=== What is required ===
Starting at the top line and ending at the bottom one, repeat the entries exactly and drop every picture.

Items from a dataset:
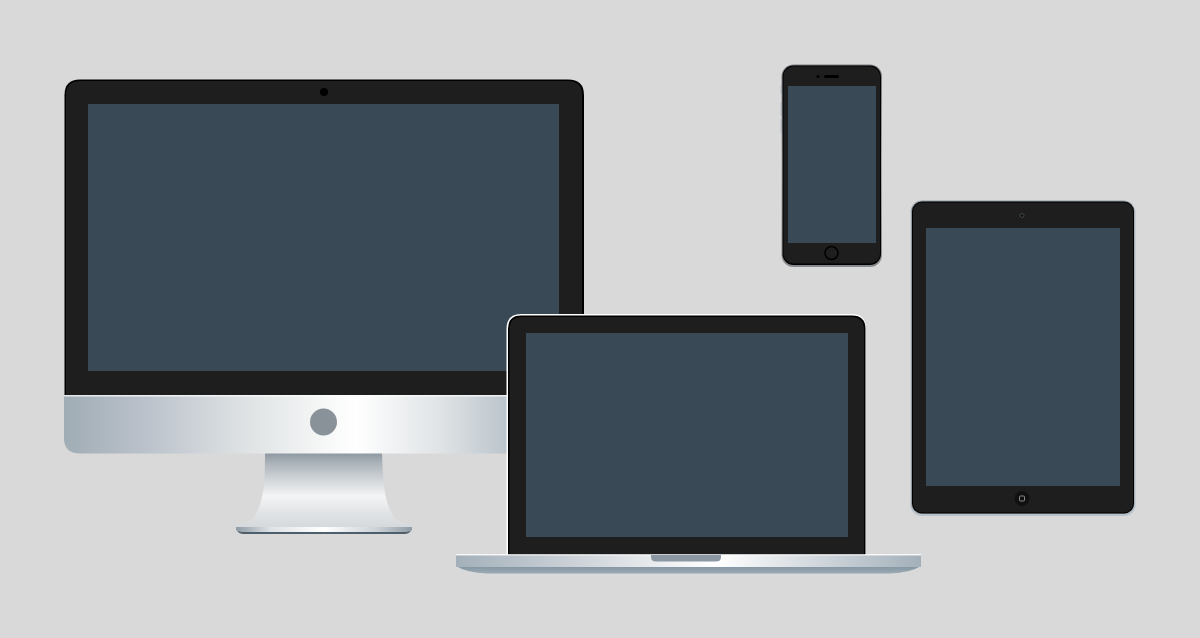
<!DOCTYPE html>
<html lang="en">
<head>
<meta charset="utf-8">
<title>Device set</title>
<style>
:root {
  --backdrop: #d9d9d9;
  --bezel: #1e1e1e;
  --screen: #394a56;
  --edge: #000;
  --steel: #8a9299;
  --steel-dark: #8b98a3;
  --silver: #b9c2cb;
  --shine: #fff;
}
html, body { margin: 0; width: 1200px; height: 638px; overflow: hidden; background: var(--backdrop); }
svg { display: block; }
.bezel { fill: var(--bezel); }
.screen { fill: var(--screen); }
.edge { fill: var(--edge); }
.steel { fill: var(--steel); }
.silver { fill: var(--silver); }
.shine { fill: var(--shine); }
</style>
</head>
<body>
<svg width="1200" height="638" viewBox="0 0 1200 638" role="img" aria-label="Desktop computer, laptop, phone and tablet with blank screens">
  <defs>
    <linearGradient id="chin-metal">
      <stop offset="0" stop-color="#a0adb5"/>
      <stop offset=".14" stop-color="#b8bfc9"/>
      <stop offset=".36" stop-color="#e0e4e5"/>
      <stop offset=".56" stop-color="#fff"/>
      <stop offset=".72" stop-color="#e0e4e6"/>
      <stop offset=".85" stop-color="#bcc5cc"/>
      <stop offset="1" stop-color="#a0adb5"/>
    </linearGradient>
    <linearGradient id="stand-metal" x2="0" y2="1">
      <stop offset="0" stop-color="#8d979f"/>
      <stop offset=".12" stop-color="#a9b1b8"/>
      <stop offset=".35" stop-color="#d2d6d9"/>
      <stop offset=".56" stop-color="#f3f4f5"/>
      <stop offset=".8" stop-color="#dfe2e4"/>
      <stop offset="1" stop-color="#d3d7da"/>
    </linearGradient>
    <linearGradient id="foot-metal">
      <stop offset="0" stop-color="#8f9ba5"/>
      <stop offset=".2" stop-color="#dfe3e6"/>
      <stop offset=".5" stop-color="#fff"/>
      <stop offset=".8" stop-color="#ccd2d7"/>
      <stop offset="1" stop-color="#8f9ba5"/>
    </linearGradient>
    <linearGradient id="deck-metal">
      <stop offset="0" stop-color="#a3b0ba"/>
      <stop offset=".2" stop-color="#c3cad1"/>
      <stop offset=".56" stop-color="#fff"/>
      <stop offset=".8" stop-color="#ccd3d9"/>
      <stop offset="1" stop-color="#a3b0ba"/>
    </linearGradient>
    <linearGradient id="deck-underside" x2="0" y2="1">
      <stop offset="0" stop-color="#8295a2"/>
      <stop offset="1" stop-color="#9caab4"/>
    </linearGradient>
    <linearGradient id="phone-metal" x2="0" y2="1">
      <stop offset="0" stop-color="#777b80"/>
      <stop offset=".5" stop-color="#a3a7ab"/>
      <stop offset="1" stop-color="#85898d"/>
    </linearGradient>
  </defs>

  <rect width="1200" height="638" fill="var(--backdrop)"/>

  <g id="desktop">
    <path id="stand" fill="url(#stand-metal)" d="M265 453H382C383 480 384 500 392 514C397 523 407 524 411 527V530H237V527C241 524 251 523 256 514C264 500 265 480 265 453Z"/>
    <path fill="#4f5e6b" d="M237 530H411Q410 534 404 534H244Q238 534 237 530Z"/>
    <path fill="url(#foot-metal)" d="M236 527H412V530Q410 532 404 532H244Q238 532 236 530Z"/>
    <path class="edge" d="M64.500 395V95Q64.500 79.500 80 79.500H568Q584 79.500 584 95V395Z"/>
    <path class="bezel" d="M66 395V95Q66 81 80 81H568Q582 81 582 95V395Z"/>
    <rect class="screen" x="88" y="104" width="471" height="267"/>
    <circle class="edge" cx="324" cy="92" r="4"/>
    <path fill="url(#chin-metal)" d="M64 395H584V438Q584 453.500 568 453.500H80Q64 453.500 64 438Z"/>
    <rect class="shine" x="64" y="395" width="520" height="1.500" opacity=".7"/>
    <circle class="steel" cx="323.500" cy="422" r="13.500"/>
  </g>

  <g id="laptop">
    <path class="shine" d="M506.500 555V329Q506.500 314 521 314H852Q866 314 866 329V555Z"/>
    <path class="edge" d="M508 555V329Q508 315.500 521 315.500H852Q865.500 315.500 865.500 329V555Z"/>
    <path class="bezel" d="M509.500 554V330Q509.500 317 522 317H851Q864 317 864 330V554Z"/>
    <rect class="screen" x="526" y="333" width="322" height="204"/>
    <path fill="url(#deck-underside)" d="M456 566H921Q910 573 890 573.500H487Q467 573 456 566Z"/>
    <rect fill="url(#deck-metal)" x="456" y="555" width="465" height="12"/>
    <rect class="shine" x="456" y="554" width="465" height="1.500" opacity=".8"/>
    <path fill="var(--steel-dark)" d="M651 555H721V557Q721 561.500 716 561.500H656Q651 561.500 651 557Z"/>
  </g>

  <g id="phone">
    <g id="side-buttons" class="silver">
      <rect x="780.500" y="85" width="3" height="9" rx="1"/>
      <rect x="780.500" y="102" width="3" height="14" rx="1"/>
      <rect x="780.500" y="119" width="3" height="14" rx="1"/>
    </g>
    <rect x="781.500" y="64.500" width="100.500" height="202.500" rx="12" fill="url(#phone-metal)"/>
    <rect class="edge" x="782.500" y="65.500" width="98.500" height="199.500" rx="11"/>
    <rect class="bezel" x="783.500" y="66.500" width="96.500" height="197" rx="10"/>
    <rect class="screen" x="788" y="86" width="88" height="157"/>
    <circle class="edge" cx="818" cy="76.500" r="1.500"/>
    <rect class="edge" x="824" y="75" width="15" height="3" rx="1.500"/>
    <circle cx="831.500" cy="253" r="6.500" fill="none" stroke="var(--edge)" stroke-width="1.500"/>
  </g>

  <g id="tablet">
    <rect class="silver" x="910.500" y="201" width="225" height="315" rx="11"/>
    <rect x="911" y="200.500" width="223.500" height="313.500" rx="11" fill="#8f999f"/>
    <rect class="edge" x="912" y="201.500" width="222" height="312" rx="10"/>
    <rect class="bezel" x="913" y="202.500" width="220" height="310" rx="9"/>
    <rect class="screen" x="926" y="228" width="194" height="258"/>
    <circle cx="1022" cy="215.500" r="2" fill="#111" stroke="#46525a" stroke-width=".8"/>
    <circle cx="1022" cy="498.500" r="7.500" fill="#111"/>
    <rect x="1019.500" y="496" width="5" height="5" rx="1" fill="none" stroke="#858a8e"/>
  </g>
</svg>
</body>
</html>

=== Reply to the task ===
<!DOCTYPE html>
<html lang="en">
<head>
<meta charset="utf-8">
<title>Device set</title>
<style>
:root {
  --backdrop: #d9d9d9;
  --bezel: #1e1e1e;
  --screen: #394a56;
  --edge: #000;
  --steel: #8a9299;
  --steel-dark: #8b98a3;
  --silver: #b9c2cb;
  --shine: #fff;
}
html, body { margin: 0; width: 1200px; height: 638px; overflow: hidden; background: var(--backdrop); }
svg { display: block; }
.bezel { fill: var(--bezel); }
.screen { fill: var(--screen); }
.edge { fill: var(--edge); }
.steel { fill: var(--steel); }
.silver { fill: var(--silver); }
.shine { fill: var(--shine); }
</style>
</head>
<body>
<svg width="1200" height="638" viewBox="0 0 1200 638" role="img" aria-label="Desktop computer, laptop, phone and tablet with blank screens">
  <defs>
    <linearGradient id="chin-metal">
      <stop offset="0" stop-color="#a0adb5"/>
      <stop offset=".14" stop-color="#b8bfc9"/>
      <stop offset=".36" stop-color="#e0e4e5"/>
      <stop offset=".56" stop-color="#fff"/>
      <stop offset=".72" stop-color="#e0e4e6"/>
      <stop offset=".85" stop-color="#bcc5cc"/>
      <stop offset="1" stop-color="#a0adb5"/>
    </linearGradient>
    <linearGradient id="stand-metal" x2="0" y2="1">
      <stop offset="0" stop-color="#8d979f"/>
      <stop offset=".12" stop-color="#a9b1b8"/>
      <stop offset=".35" stop-color="#d2d6d9"/>
      <stop offset=".56" stop-color="#f3f4f5"/>
      <stop offset=".8" stop-color="#dfe2e4"/>
      <stop offset="1" stop-color="#d3d7da"/>
    </linearGradient>
    <linearGradient id="foot-metal">
      <stop offset="0" stop-color="#8f9ba5"/>
      <stop offset=".2" stop-color="#dfe3e6"/>
      <stop offset=".5" stop-color="#fff"/>
      <stop offset=".8" stop-color="#ccd2d7"/>
      <stop offset="1" stop-color="#8f9ba5"/>
    </linearGradient>
    <linearGradient id="deck-metal">
      <stop offset="0" stop-color="#a3b0ba"/>
      <stop offset=".2" stop-color="#c3cad1"/>
      <stop offset=".56" stop-color="#fff"/>
      <stop offset=".8" stop-color="#ccd3d9"/>
      <stop offset="1" stop-color="#a3b0ba"/>
    </linearGradient>
    <linearGradient id="deck-underside" x2="0" y2="1">
      <stop offset="0" stop-color="#8295a2"/>
      <stop offset="1" stop-color="#9caab4"/>
    </linearGradient>
    <linearGradient id="phone-metal" x2="0" y2="1">
      <stop offset="0" stop-color="#777b80"/>
      <stop offset=".5" stop-color="#a3a7ab"/>
      <stop offset="1" stop-color="#85898d"/>
    </linearGradient>
  </defs>

  <rect width="1200" height="638" fill="var(--backdrop)"/>

  <g id="desktop">
    <path id="stand" fill="url(#stand-metal)" d="M265 453H382C383 480 384 500 392 514C397 523 407 524 411 527V530H237V527C241 524 251 523 256 514C264 500 265 480 265 453Z"/>
    <path fill="#4f5e6b" d="M237 530H411Q410 534 404 534H244Q238 534 237 530Z"/>
    <path fill="url(#foot-metal)" d="M236 527H412V530Q410 532 404 532H244Q238 532 236 530Z"/>
    <path class="edge" d="M64.500 395V95Q64.500 79.500 80 79.500H568Q584 79.500 584 95V395Z"/>
    <path class="bezel" d="M66 395V95Q66 81 80 81H568Q582 81 582 95V395Z"/>
    <rect class="screen" x="88" y="104" width="471" height="267"/>
    <circle class="edge" cx="324" cy="92" r="4"/>
    <path fill="url(#chin-metal)" d="M64 395H584V438Q584 453.500 568 453.500H80Q64 453.500 64 438Z"/>
    <rect class="shine" x="64" y="395" width="520" height="1.500" opacity=".7"/>
    <circle class="steel" cx="323.500" cy="422" r="13.500"/>
  </g>

  <g id="laptop">
    <path class="shine" d="M506.500 555V329Q506.500 314 521 314H852Q866 314 866 329V555Z"/>
    <path class="edge" d="M508 555V329Q508 315.500 521 315.500H852Q865.500 315.500 865.500 329V555Z"/>
    <path class="bezel" d="M509.500 554V330Q509.500 317 522 317H851Q864 317 864 330V554Z"/>
    <rect class="screen" x="526" y="333" width="322" height="204"/>
    <path fill="url(#deck-underside)" d="M456 566H921Q910 573 890 573.500H487Q467 573 456 566Z"/>
    <rect fill="url(#deck-metal)" x="456" y="555" width="465" height="12"/>
    <rect class="shine" x="456" y="554" width="465" height="1.500" opacity=".8"/>
    <path fill="var(--steel-dark)" d="M651 555H721V557Q721 561.500 716 561.500H656Q651 561.500 651 557Z"/>
  </g>

  <g id="phone">
    <g id="side-buttons" class="silver">
      <rect x="780.500" y="85" width="3" height="9" rx="1"/>
      <rect x="780.500" y="102" width="3" height="14" rx="1"/>
      <rect x="780.500" y="119" width="3" height="14" rx="1"/>
    </g>
    <rect x="781.500" y="64.500" width="100.500" height="202.500" rx="12" fill="url(#phone-metal)"/>
    <rect class="edge" x="782.500" y="65.500" width="98.500" height="199.500" rx="11"/>
    <rect class="bezel" x="783.500" y="66.500" width="96.500" height="197" rx="10"/>
    <rect class="screen" x="788" y="86" width="88" height="157"/>
    <circle class="edge" cx="818" cy="76.500" r="1.500"/>
    <rect class="edge" x="824" y="75" width="15" height="3" rx="1.500"/>
    <circle cx="831.500" cy="253" r="6.500" fill="none" stroke="var(--edge)" stroke-width="1.500"/>
  </g>

  <g id="tablet">
    <rect class="silver" x="910.500" y="201" width="225" height="315" rx="11"/>
    <rect x="911" y="200.500" width="223.500" height="313.500" rx="11" fill="#8f999f"/>
    <rect class="edge" x="912" y="201.500" width="222" height="312" rx="10"/>
    <rect class="bezel" x="913" y="202.500" width="220" height="310" rx="9"/>
    <rect class="screen" x="926" y="228" width="194" height="258"/>
    <circle cx="1022" cy="215.500" r="2" fill="#111" stroke="#46525a" stroke-width=".8"/>
    <circle cx="1022" cy="498.500" r="7.500" fill="#111"/>
    <rect x="1019.500" y="496" width="5" height="5" rx="1" fill="none" stroke="#858a8e"/>
  </g>
</svg>
</body>
</html>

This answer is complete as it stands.